**Your objective:** Copy out exactly the lines below that run from the one holding "Plus Gravix 730</dd></div>" to the one holding "da Vida Util</dt><dd>09/11/2019</dd></div>", keeping both of those lines and no others.

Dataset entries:
--------

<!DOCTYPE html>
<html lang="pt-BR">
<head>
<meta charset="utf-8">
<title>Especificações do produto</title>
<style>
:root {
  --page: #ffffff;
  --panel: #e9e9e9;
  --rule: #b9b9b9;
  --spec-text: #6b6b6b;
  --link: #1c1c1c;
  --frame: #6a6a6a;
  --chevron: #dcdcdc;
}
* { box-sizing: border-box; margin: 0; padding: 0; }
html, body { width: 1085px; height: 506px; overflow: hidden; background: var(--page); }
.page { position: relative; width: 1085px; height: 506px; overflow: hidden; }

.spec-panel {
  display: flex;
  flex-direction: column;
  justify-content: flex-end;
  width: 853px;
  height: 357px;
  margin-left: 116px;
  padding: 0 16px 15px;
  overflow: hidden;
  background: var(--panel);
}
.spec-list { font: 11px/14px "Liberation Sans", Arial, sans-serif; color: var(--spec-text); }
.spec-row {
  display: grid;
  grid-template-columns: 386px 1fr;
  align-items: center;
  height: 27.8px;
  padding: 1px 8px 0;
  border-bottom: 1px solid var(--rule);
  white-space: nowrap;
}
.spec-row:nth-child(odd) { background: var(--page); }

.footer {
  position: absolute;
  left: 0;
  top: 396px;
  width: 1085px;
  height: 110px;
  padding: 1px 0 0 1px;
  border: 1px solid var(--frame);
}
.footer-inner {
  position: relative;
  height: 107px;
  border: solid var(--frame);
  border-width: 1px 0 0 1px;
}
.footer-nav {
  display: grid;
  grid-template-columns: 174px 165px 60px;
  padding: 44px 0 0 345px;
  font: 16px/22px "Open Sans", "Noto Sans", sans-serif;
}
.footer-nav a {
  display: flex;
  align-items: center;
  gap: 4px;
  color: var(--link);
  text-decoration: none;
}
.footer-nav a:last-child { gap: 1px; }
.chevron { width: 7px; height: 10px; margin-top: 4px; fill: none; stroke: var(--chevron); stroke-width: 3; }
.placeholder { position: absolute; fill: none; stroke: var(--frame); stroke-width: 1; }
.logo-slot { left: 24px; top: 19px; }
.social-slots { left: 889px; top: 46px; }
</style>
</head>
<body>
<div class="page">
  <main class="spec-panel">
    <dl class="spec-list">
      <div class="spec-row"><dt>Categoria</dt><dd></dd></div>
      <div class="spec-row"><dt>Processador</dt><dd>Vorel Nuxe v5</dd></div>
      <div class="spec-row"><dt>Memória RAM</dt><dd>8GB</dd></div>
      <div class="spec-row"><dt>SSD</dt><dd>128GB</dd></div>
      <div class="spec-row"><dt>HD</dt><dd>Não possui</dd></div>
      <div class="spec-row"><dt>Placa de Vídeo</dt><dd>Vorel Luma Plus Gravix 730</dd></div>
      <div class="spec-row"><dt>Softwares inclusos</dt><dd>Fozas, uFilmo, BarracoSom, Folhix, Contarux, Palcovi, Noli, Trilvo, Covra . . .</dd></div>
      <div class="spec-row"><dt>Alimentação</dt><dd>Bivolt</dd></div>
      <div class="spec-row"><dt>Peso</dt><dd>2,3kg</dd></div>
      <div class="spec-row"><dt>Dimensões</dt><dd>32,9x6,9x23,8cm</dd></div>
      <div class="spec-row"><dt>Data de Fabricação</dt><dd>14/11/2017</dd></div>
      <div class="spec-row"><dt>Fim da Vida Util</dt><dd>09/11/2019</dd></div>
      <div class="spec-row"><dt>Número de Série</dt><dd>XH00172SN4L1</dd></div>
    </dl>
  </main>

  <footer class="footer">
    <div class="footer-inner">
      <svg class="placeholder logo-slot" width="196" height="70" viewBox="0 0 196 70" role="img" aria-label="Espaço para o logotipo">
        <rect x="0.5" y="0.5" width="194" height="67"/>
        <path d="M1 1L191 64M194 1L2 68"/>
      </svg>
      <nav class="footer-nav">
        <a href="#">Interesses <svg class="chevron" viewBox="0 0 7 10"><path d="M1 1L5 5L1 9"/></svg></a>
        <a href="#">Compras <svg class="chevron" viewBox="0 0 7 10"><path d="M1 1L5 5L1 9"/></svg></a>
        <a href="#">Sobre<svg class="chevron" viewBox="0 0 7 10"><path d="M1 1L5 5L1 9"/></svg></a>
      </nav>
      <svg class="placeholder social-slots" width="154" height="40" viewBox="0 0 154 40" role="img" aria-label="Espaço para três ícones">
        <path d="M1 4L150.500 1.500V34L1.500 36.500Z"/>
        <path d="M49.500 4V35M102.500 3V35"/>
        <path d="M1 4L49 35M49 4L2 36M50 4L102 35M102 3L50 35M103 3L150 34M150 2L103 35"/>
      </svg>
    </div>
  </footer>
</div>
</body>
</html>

--------

**Answer below:**
      <div class="spec-row"><dt>Placa de Vídeo</dt><dd>Vorel Luma Plus Gravix 730</dd></div>
      <div class="spec-row"><dt>Softwares inclusos</dt><dd>Fozas, uFilmo, BarracoSom, Folhix, Contarux, Palcovi, Noli, Trilvo, Covra . . .</dd></div>
      <div class="spec-row"><dt>Alimentação</dt><dd>Bivolt</dd></div>
      <div class="spec-row"><dt>Peso</dt><dd>2,3kg</dd></div>
      <div class="spec-row"><dt>Dimensões</dt><dd>32,9x6,9x23,8cm</dd></div>
      <div class="spec-row"><dt>Data de Fabricação</dt><dd>14/11/2017</dd></div>
      <div class="spec-row"><dt>Fim da Vida Util</dt><dd>09/11/2019</dd></div>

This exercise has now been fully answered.